Behind the scenes, this has started a real scat hurricane, especially after the first comment on this post. At the moment, you can’t see most of it, because the replies are screened. Something else you won’t see in her post is a detail that I learned about later, because I slept through it – she was awake most of the night before she wrote the small novel that started all this. The whole thing has been emotionally draining for her, and has come at the same time as some other highly stressful things, one of which is her grandmother’s heart trouble.
This morning, Kathy posted one final note on the subject. Around the same time, there was another email from the forum administrator, which asks Kathy to unscreen the reply to Niki’s comment, allowing her defense of her community to be seen. The email also says that people in the community are now upset because they think Kathy was made to leave. Does this mean that Kathy’s post has been removed? I believe her reasons for choosing to leave are very clear, but if the post was removed, I can understand the confusion.

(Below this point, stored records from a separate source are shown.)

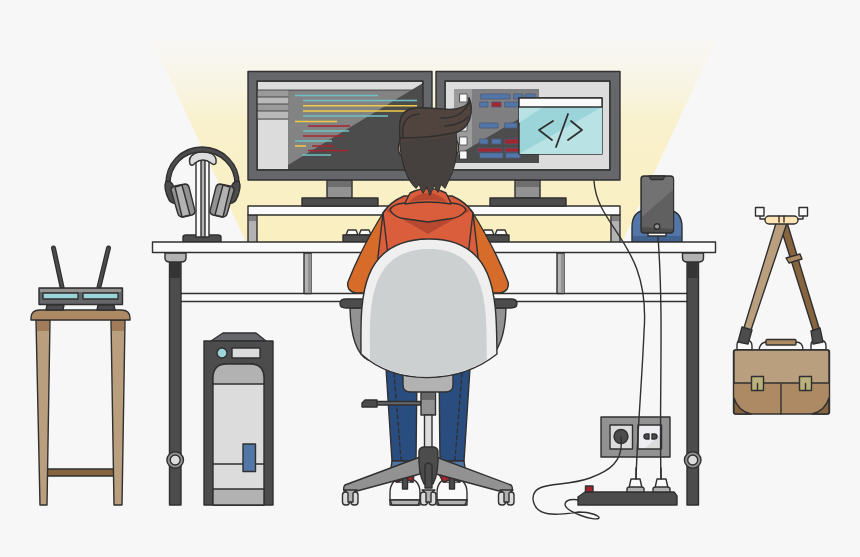
<!DOCTYPE html>
<html lang="en">
<head>
<meta charset="utf-8">
<title>Programmer at a desk</title>
<style>
:root{--bg:#f7f7f7;--ink:#303030;--white:#fafafa;--pale:#dcdcdc;--silver:#b2b2b2;--grey:#929292;--steel:#66676a;--dark:#4c4c4d;--wood:#b99f7e;--wood-dark:#86643f;--leather:#ad8a63;--aqua:#9bd5da;--blue:#5376a8;--jeans:#2a4d80;--red:#a3262e;--coral:#da5d3c;--orange:#d76b29;--hair:#51433d;--yellow:#f0cb48}
html,body{margin:0;background:var(--bg);overflow:hidden}
svg{display:block}
.outlined{stroke:var(--ink);stroke-width:1.4;stroke-linejoin:round;stroke-linecap:round}
.white{fill:var(--white)}.pale{fill:var(--pale)}.silver{fill:var(--silver)}.grey{fill:var(--grey)}.steel{fill:var(--steel)}.dark{fill:var(--dark)}
.wood{fill:var(--wood)}.wood-dark{fill:var(--wood-dark)}.leather{fill:var(--leather)}.aqua{fill:var(--aqua)}.blue{fill:var(--blue)}.jeans{fill:var(--jeans)}.red{fill:var(--red)}.coral{fill:var(--coral)}.orange{fill:var(--orange)}.hair{fill:var(--hair)}
.line{fill:none}.plain{stroke:none}
.code{fill:none;stroke-width:1.6;stroke-linecap:butt}
</style>
</head>
<body>
<svg width="860" height="557" viewBox="0 0 860 557" role="img" aria-label="A programmer seen from behind at a desk with two monitors">
<defs>
<linearGradient id="glow" x1="0" y1="0" x2="0" y2="1"><stop offset="0" stop-color="#f9f6ea" stop-opacity=".3"/><stop offset=".4" stop-color="#f9f1cd"/><stop offset="1" stop-color="#faefc0"/></linearGradient>
<clipPath id="left-screen"><rect x="257" y="81" width="166" height="89"/></clipPath>
<clipPath id="right-screen"><rect x="445" y="81" width="165" height="89"/></clipPath>
<g id="monitor-stand"><rect class="grey" x="327" y="180" width="25" height="18"/><rect class="plain dark" x="328" y="181" width="23" height="6" opacity=".5"/><rect class="dark" x="302" y="198" width="76" height="8"/></g>
<g id="desk-leg"><rect class="dark" x="169.500" y="261" width="11.500" height="244"/><rect class="plain" x="170" y="262" width="10" height="16" fill="#353535"/><path class="silver" d="M165 253h21v5q0 4-5 4h-11q-5 0-5-4Z"/><circle class="grey" cx="175.200" cy="460" r="8.300"/><circle class="pale" cx="175.200" cy="460" r="5"/></g>
<g id="plug"><path class="white" d="M631 479h9l2 9h-13Z"/><path class="silver" d="M627 492v-3q0-2 3-2h11q3 0 3 2v3Z"/></g>
<g id="shoe"><path class="white" d="M390 505v-12q0-15 15-15t15 15v12Z"/><path class="red" d="M392 474h22l-1 8h-17Z"/><path class="pale" d="M390 500h30M397 482q8-4 16 0" /><path class="line" d="M405 478v10"/><rect class="dark" x="402.500" y="478" width="5" height="11"/><path class="silver" d="M390 500h30l-2 5h-26Z"/></g>
<g id="keyboard-cup"><path class="white" d="M348 230h8l2 5h-12Z"/></g>
</defs>

<rect width="860" height="557" fill="var(--bg)"/>
<path id="lamp-light" d="M152 40h564L622 242H246Z" fill="url(#glow)"/>

<g id="monitor-shelf" class="outlined">
<rect class="silver" x="248" y="215" width="9" height="28"/><rect class="silver" x="611" y="215" width="9" height="28"/>
<path class="plain dark" d="M249 216h7v5h-7ZM612 216h7v5h-7Z" opacity=".5"/>
<rect class="white" x="248" y="206" width="372" height="9"/>
</g>

<g id="left-monitor" class="outlined">
<use href="#monitor-stand"/>
<rect class="steel" x="248" y="71.500" width="184" height="108.500"/>
<g clip-path="url(#left-screen)">
<rect class="pale" x="257" y="81" width="166" height="89"/>
<rect class="plain" x="288" y="90" width="135" height="80" fill="#838384"/>
<rect class="plain" x="257" y="90" width="31" height="30" fill="#b9b9b9"/>
<path class="plain" d="M257 90h31v7h-31ZM257 104h31v7h-31Z" fill="#9a9a9a"/>
<path class="line" d="M257 90h166M257 97h31M257 104h31M257 111h31M257 119h31" stroke-width=".8"/>
<path class="plain dark" d="M423 83 288 165v5h135Z"/>
<path class="code" stroke="#6fc1c6" d="M295 95.500h83M303 100.500h114M303 116h85M303 131h46M295 141h37M302 155h29"/>
<path class="code" stroke="var(--yellow)" d="M303 105.800h114M303 111h104M295 121.500h42M295 146h11"/>
<path class="code" stroke="var(--red)" d="M308 126h42M303 136h40M308 150.500h40M312 146h22"/>
</g>
<rect class="line" x="257" y="81" width="166" height="89"/>
</g>

<g id="right-monitor" class="outlined">
<use href="#monitor-stand" x="188"/>
<rect class="steel" x="436" y="71.500" width="184" height="108.500"/>
<g clip-path="url(#right-screen)">
<rect class="pale" x="445" y="81" width="165" height="89"/>
<rect class="plain" x="454" y="89" width="85" height="74" fill="#9b9b9c"/>
<rect class="plain dark" x="472" y="89" width="67" height="74" opacity=".35"/>
<path class="plain dark" d="M454 157 539 107v56h-85Z"/>
<g stroke="#4a5a78" stroke-width=".8">
<path class="blue" d="M481 94h29v5h-29ZM514 94h9v5h-9ZM526 94h9v5h-9ZM480 102h8v5h-8ZM505 102h14v5h-14ZM480 123h18v5h-18ZM505 123h12v5h-12ZM480 139h8v5h-8ZM492 139h9v5h-9ZM480 153h23v5h-23ZM506 153h14v5h-14Z"/>
<path class="red" d="M492 102h9v5h-9ZM505 139h14v5h-14ZM478 148h24v4h-24ZM505 148h27v4h-27Z"/>
</g>
<path class="white" stroke-width=".7" d="M460 94h7v8h-7ZM460 109h7v8h-7ZM460 123h7v8h-7ZM460 137h7v8h-7ZM460 151h7v8h-7Z"/>
</g>
<rect class="line" x="445" y="81" width="165" height="89"/>
<g id="code-window"><rect class="aqua" x="519" y="98" width="83" height="56"/><path class="plain" d="M602 107v47h-83Z" fill="#b9e2e4"/><path class="plain" d="M519 107h24l-24 16Z" fill="#b9e2e4"/><rect class="white" x="519" y="98" width="83" height="9"/>
<path class="line" d="M553 121 539 130l13 10M568 114 556 147M571 121l11 9-14 10" stroke-width="1.800"/></g>
</g>

<g id="headphones" class="outlined">
<path class="dark" d="M183 242v-5q0-2 3-2h32q3 0 3 2v5Z"/>
<rect class="white" x="196" y="157" width="13" height="80"/><path class="silver" d="M201 157h4v80h-4Z"/>
<path class="pale" d="M190 164q-2-7 4-10 9-5 18 0 5 3 4 9-2 3-5 0-8-6-16 0-3 4-5 1Z"/>
<path class="dark" d="M166 185c-1-21 15-38 36-38s38 17 37 38l-4-1c0-18-14-32-33-32s-32 14-32 32Z"/>
<g id="ear-cup"><path class="dark" d="M166 181q5 0 7 4l3 18q-4 1-7-3-6-12-3-19Z"/><path class="grey" d="M171 190q0-3 4-4l10-2q3 0 4 3l6 24q0 3-3 4l-9 2q-4 0-5-3Z"/><path class="silver" d="m182 185 8 30-8 2-7-30Z" /></g>
<use href="#ear-cup" transform="matrix(-1 0 0 1 405 0)"/>
</g>

<g id="router-stool" class="outlined">
<rect class="wood-dark" x="46" y="469" width="70" height="7"/>
<path class="wood" d="M36 320h14l-3 185h-7Z"/><path class="wood" d="M111 320h14l-3 185h-8Z"/>
<path class="plain" d="M37 321h12v10H37ZM112 321h12v10h-12Z" fill="#a07c5b"/>
<path class="leather" d="M31 320v-2q0-8 9-8h81q9 0 9 8v2Z"/>
<path class="dark" d="M47 305h17l-1 5H46ZM98 305h16l1 5H97Z"/>
<path class="line" d="M62 287 53.500 248M99 287 108.500 248" stroke-width="5"/><path class="line" d="M62 286 53.500 248M99 286 108.500 248" style="stroke:var(--dark);stroke-width:2.500"/>
<rect class="steel" x="39" y="288" width="83.500" height="16.500"/><rect class="grey plain" x="40" y="289" width="81" height="3"/>
<rect class="aqua" x="43" y="293" width="35" height="6"/><rect class="aqua" x="83" y="293" width="35" height="6"/>
</g>

<g id="keyboard" class="outlined"><use href="#keyboard-cup"/><use href="#keyboard-cup" x="13"/><use href="#keyboard-cup" x="136"/><use href="#keyboard-cup" x="149"/><path class="dark" d="M343 242v-7h166v7Z"/></g>

<g id="phone-dock" class="outlined">
<path class="blue" d="M632 242v-15q0-17 16-17h18q16 0 16 17v15Z"/><path class="plain" d="M633 241v-5h48v5Z" fill="#41618f"/>
<rect class="dark" x="641" y="176" width="32.500" height="57" rx="3"/><path class="plain" d="M673 190v39L642 227v-10Z" fill="#606061"/><path class="plain" d="M642 217 673 190v-11q0-2-2-2h-27q-2 0-2 2Z" fill="#727273"/>
<path class="dark" d="M649 176h16l-2 3.500h-12Z"/><circle class="grey" cx="657" cy="226.500" r="2.800"/><path class="white" d="M648 233h18v3h-18Z"/>
</g>

<g id="desk" class="outlined">
<rect class="white" x="175" y="293.500" width="518" height="8"/>
<rect class="silver" x="304" y="253" width="7" height="40.500"/><rect class="silver" x="557" y="253" width="7" height="40.500"/>
<path class="plain grey" d="M308 254h3v39h-3ZM561 254h3v39h-3Z"/>
<use href="#desk-leg"/><use href="#desk-leg" x="517.500"/>
<rect class="white" x="152.500" y="242" width="563" height="10.500"/>
</g>

<g id="computer-tower" class="outlined">
<path class="steel" d="m211 341 12-8h33l10 8Z"/>
<rect class="dark" x="204" y="341" width="69" height="164"/>
<path class="pale" d="M213 505V378q0-14 14-14h23q14 0 14 14v127Z" fill="#c9c9ca"/>
<path class="silver" d="M213 384v-6q0-14 14-14h23q14 0 14 14v6ZM213 489h51v16h-51Z"/>
<path class="line" d="M213 464h51"/>
<circle class="aqua" cx="222" cy="353" r="5"/><rect class="pale" x="232" y="348" width="28" height="10"/>
<rect class="blue" x="243" y="444" width="12.500" height="27.500"/>
</g>

<g id="wall-socket" class="outlined">
<rect class="grey" x="601" y="417" width="69" height="40"/>
<rect class="pale" x="610" y="425" width="22.500" height="24"/><rect class="pale" x="638" y="425" width="23.500" height="24"/>
<path class="plain" d="M639 426h21v9l-15 13h-6Z" fill="#ededf3"/><circle class="dark" cx="621" cy="436.500" r="7"/>
<path class="dark" d="M649 434h-2q-3 0-3 2.500t3 2.500h2ZM652 434h2q3 0 3 2.500t-3 2.500h-2Z"/>
</g>
<g id="cables" class="outlined">
<path class="line" d="M594 181C597 229 651 243 644 332C642 380 637 438 636 480M658 237C664 318 659 396 661 480"/>
<path class="line" d="M621 437C624 462 609 471 590 478C563 488 532 480 533 499C535 520 563 514 579 512C591 512 600 516 599 518C596 522 565 512 565 504Q566 498 580 500"/>
<path class="dark" d="M578 505v-8l7-5h89l3 4v9Z"/><rect class="red" x="585.500" y="486" width="7.500" height="6"/>
<use href="#plug"/><use href="#plug" x="26"/>
<path class="line" d="M636 468v11M661 468v11"/>
</g>

<g id="satchel" class="outlined">
<path class="line" d="M760 212v7h10M803 212v7h-10"/><path class="white" d="M755.500 207.500h8.500v8.500h-8.500ZM799 207.500h8.500v8.500H799Z"/>
<path class="wood-dark" d="m779 222 7-3 34 112-6 2Z"/>
<path class="wood" d="M777 220h11l-38 113-7-2Z"/>
<path class="leather" d="m786 258 14-4 2 5-13 4Z"/>
<rect x="765" y="216" width="33" height="8" rx="4" fill="#ffe4b5"/>
<path class="line" d="M779 216v6M784 216v6"/>
<path class="white" d="M737 350v-5q0-5 5-5h4q6 0 6 6v4ZM811 350v-5q0-5 5-5h4q6 0 6 6v4Z"/>
<path class="dark" d="m742 327 10 3-4 14-10-2ZM811 331l9-3 3 14-10 2Z"/>
<path class="line" d="M759 350q1-8 8-8h29q7 0 7 8"/><rect class="leather" x="766" y="339.500" width="30" height="5.500" rx="1"/>
<rect class="leather" x="733.500" y="350" width="96" height="64" rx="2"/>
<path class="wood" d="M734 383v-31q0-2 2-2h91q2 0 2 2v31Z"/>
<path class="line" d="M781 384v30"/><path class="wood-dark" d="M734 398q4 13 17 16h-15q-2 0-2-2ZM829 398q-4 13-17 16h15q2 0 2-2Z"/>
<path d="M751.500 376.500h12v14h-12ZM799.500 376.500h12v14h-12Z" fill="#b9b17c"/><path class="line" d="M757.500 383.500v7M805.500 383.500v7"/>
</g>

<g id="programmer" class="outlined">
<g id="legs"><path class="jeans" d="M386 368h31l-1 93h-24ZM470 368h-31l1 93h24Z"/><path class="blue" d="M392 461h24v7h-25ZM464 461h-24v7h25Z"/><path class="line" d="M394 373l7 87M462 373l-7 87" stroke-dasharray="4 3"/><path class="plain" d="M391 468h24l-1 10h-20ZM465 468h-24l1 10h20Z" fill="#f2d4b9"/><use href="#shoe"/><use href="#shoe" x="47"/></g>
<g id="jacket"><path class="orange" d="M385 210c-12 19-28 49-37 72q-2 9 8 11h18l16-42ZM471 210c12 19 28 49 37 72q2 9-8 11h-18l-16-42Z"/>
<path class="coral" d="M383 213q7-11 21-17h48q14 6 21 17l8 70H375Z"/><path class="line" d="m383 213 5 42M473 213l-5 42"/>
<path class="plain" d="M386 211q20 10 42 23 22-13 42-23l-4-3h-76Z" fill="#b84930"/>
<path class="coral" d="M390 210q2-6 15-7l5-10q18-9 36 0l5 10q13 1 15 7-5 8-18 9l-20 3-21-3q-13-1-17-9Z"/><path class="line" d="M405 204q23-4 46 0"/>
<path class="plain" d="M409 202q8-9 19-9t19 9q-19-4-38 0Z" fill="#b84930"/></g>
<g id="head"><path d="M402 139q-5 4-3 13 1 4 5 5ZM455 139q5 4 3 13-1 4-5 5Z" fill="#f4c9a4"/>
<path class="hair" d="M400 145c0-20-3-31 10-36 13-3 43 6 52-1q8-2 7-10 4 9 0 20-4 10-13 15 3 20-4 40l-7 15-4-4-3 8-4-7-4 10-3-9-4 7-4-9-3 4q-13-12-16-43Z"/>
<path class="plain" d="M402 143q12-5 27-4 15 0 27-6 2 20-4 40l-7 15-4-4-3 8-4-7-4 10-3-9-4 7-4-9-3 4q-12-12-14-45Z" fill="#46403e"/>
<path class="hair" d="M400 138c-2-20 2-28 15-30 18-2 38 6 51-3q4-3 3-7 4 9 1 20-4 13-17 15-15 3-26 4-14 1-27 1Z"/>
<path class="line" d="M441 118q20 1 28-15M445 126q16-1 23-9M403 137q-3-21 16-23"/></g>
</g>

<g id="office-chair" class="outlined">
<path class="grey" d="M350 308q1 43 18 52h119q18-12 19-52Z"/>
<path class="dark" d="M346 299h20v9h-20q-6 0-6-4.500t6-4.500ZM490 299h21q6 0 6 4.500t-6 4.500h-21Z"/>
<path class="silver" d="M403 373h50v12q0 7-8 7h-34q-8 0-8-7Z"/>
<path d="M361 354C361 306 356 240 428 239S496 306 497 354q-29 23-69 23.500T361 354Z" fill="#efefef"/>
<path class="plain" d="M370 360C370 316 364 250 428 249s58 67 59 111q-27 16-59 16.500T370 360Z" fill="#cdd0d0"/>
<path class="steel" d="M373 401.500h48v3.500h-48Z"/><path class="dark" d="M365 400h12v7h-15v-4Z"/>
<rect class="grey" x="421" y="393" width="14.500" height="22"/><path class="plain" d="M422 393h13v7h-13Z" fill="#696969"/>
<rect class="pale" x="424.500" y="415" width="7.500" height="38"/>
<path class="grey" d="M420 457 345 485q-2 2-1 6h13l63-17ZM436 457l75 28q2 2 1 6h-13l-63-17Z"/>
<path class="dark" d="M419 451q1-4 5-4h9q4 0 5 4 1 22-5 33h-9q-6-11-5-33Z"/><path class="dark" d="M425 465q3-4 7 0v23h-7Z"/>
<g id="caster"><rect class="pale" x="342.500" y="492" width="7" height="13" rx="3"/><rect class="pale" x="351" y="492" width="7" height="13" rx="3"/><path class="silver" d="M344 490h13l-4 3v9h-5v-9Z"/></g>
<use href="#caster" x="78"/><use href="#caster" x="156"/>
</g>
</svg>
</body>
</html>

Kathy has told me that it has consistently been reponses from the forum staff that have resulted in her feathers getting ruffled. Her initial comment was one of agreement with another member. The moderator response kept her awake all night, wrestling with her feelings and eventually writing the resignation post. The comments and emails from the forum staff since then have only fueled her frustration. A direct quote: “If they had left well enough alone, then I could have left it alone too.”
I think she should unscreen all the comments and let the identities of those who chose to comment become public record along with her post. Today’s post title reflects her decision (so far) to let the big post be her last direct contribution to the affair. Would she be going against that decision if she allows the other voices to be heard, since technically she’s not the one actually speaking? None of the comments is anonymous, and one of them even gives hints about the name of the community. There are some compassionate voices in the mix, thankfully.
Right now as I write this, she’s riled up enough over the staff’s comments that it would not surprise me too much if she throws all caution to the wind and further explains her feelings on the subject. I doubt she’ll reveal the community and individual names that were blocked out of her resignation post, though.
Now for my opinion about the actual issue, which is MINE, not Kathy’s. I’ve been able to see all the responses from others in the community on this issue. The harshest responses have come from the forum management, in response to someone who isn’t even a player in the drama. All of the messages of support have come from the regular members.
If the admins and moderators truly believe in their process and are completely secure in the knowledge that they are doing things right, why are they compelled to defend themselves from a comment made by Niki, whose opinion should mean nothing to them?
Kathy’s post went out of its way to avoid attacking anyone. The worst insult in it was inferring that they were acting like 13 year old kids, which according to our teenage twins, was more insulting to them than to the forum members. Some of the comments Kathy has received since have not been so kind.
I run a forum of my own. I’ve never tried to exclude anyone from joining, partly because my target audience is fairly large. Even if I wanted to, I can’t think of a fair way to do it. I do have some private areas on my forum, and membership is not democratic. I’m happy to say that I am a bossy dictator in this regard.
I think the forum staff has an admirable goal with their security practices, and probably doesn’t need to do anything differently. Due to the particular situation involved, it didn’t work for Kathy. Rather than just quietly disappear, she wanted to express her feelings and did her best to avoid stepping on anyones toes. Unsurprisingly, toes got smashed anyway. They don’t seem to be smart enough to learn from the experience and pull their feet out of the way – they keep sticking their toes out further and quietly saying “please don’t step on me again.”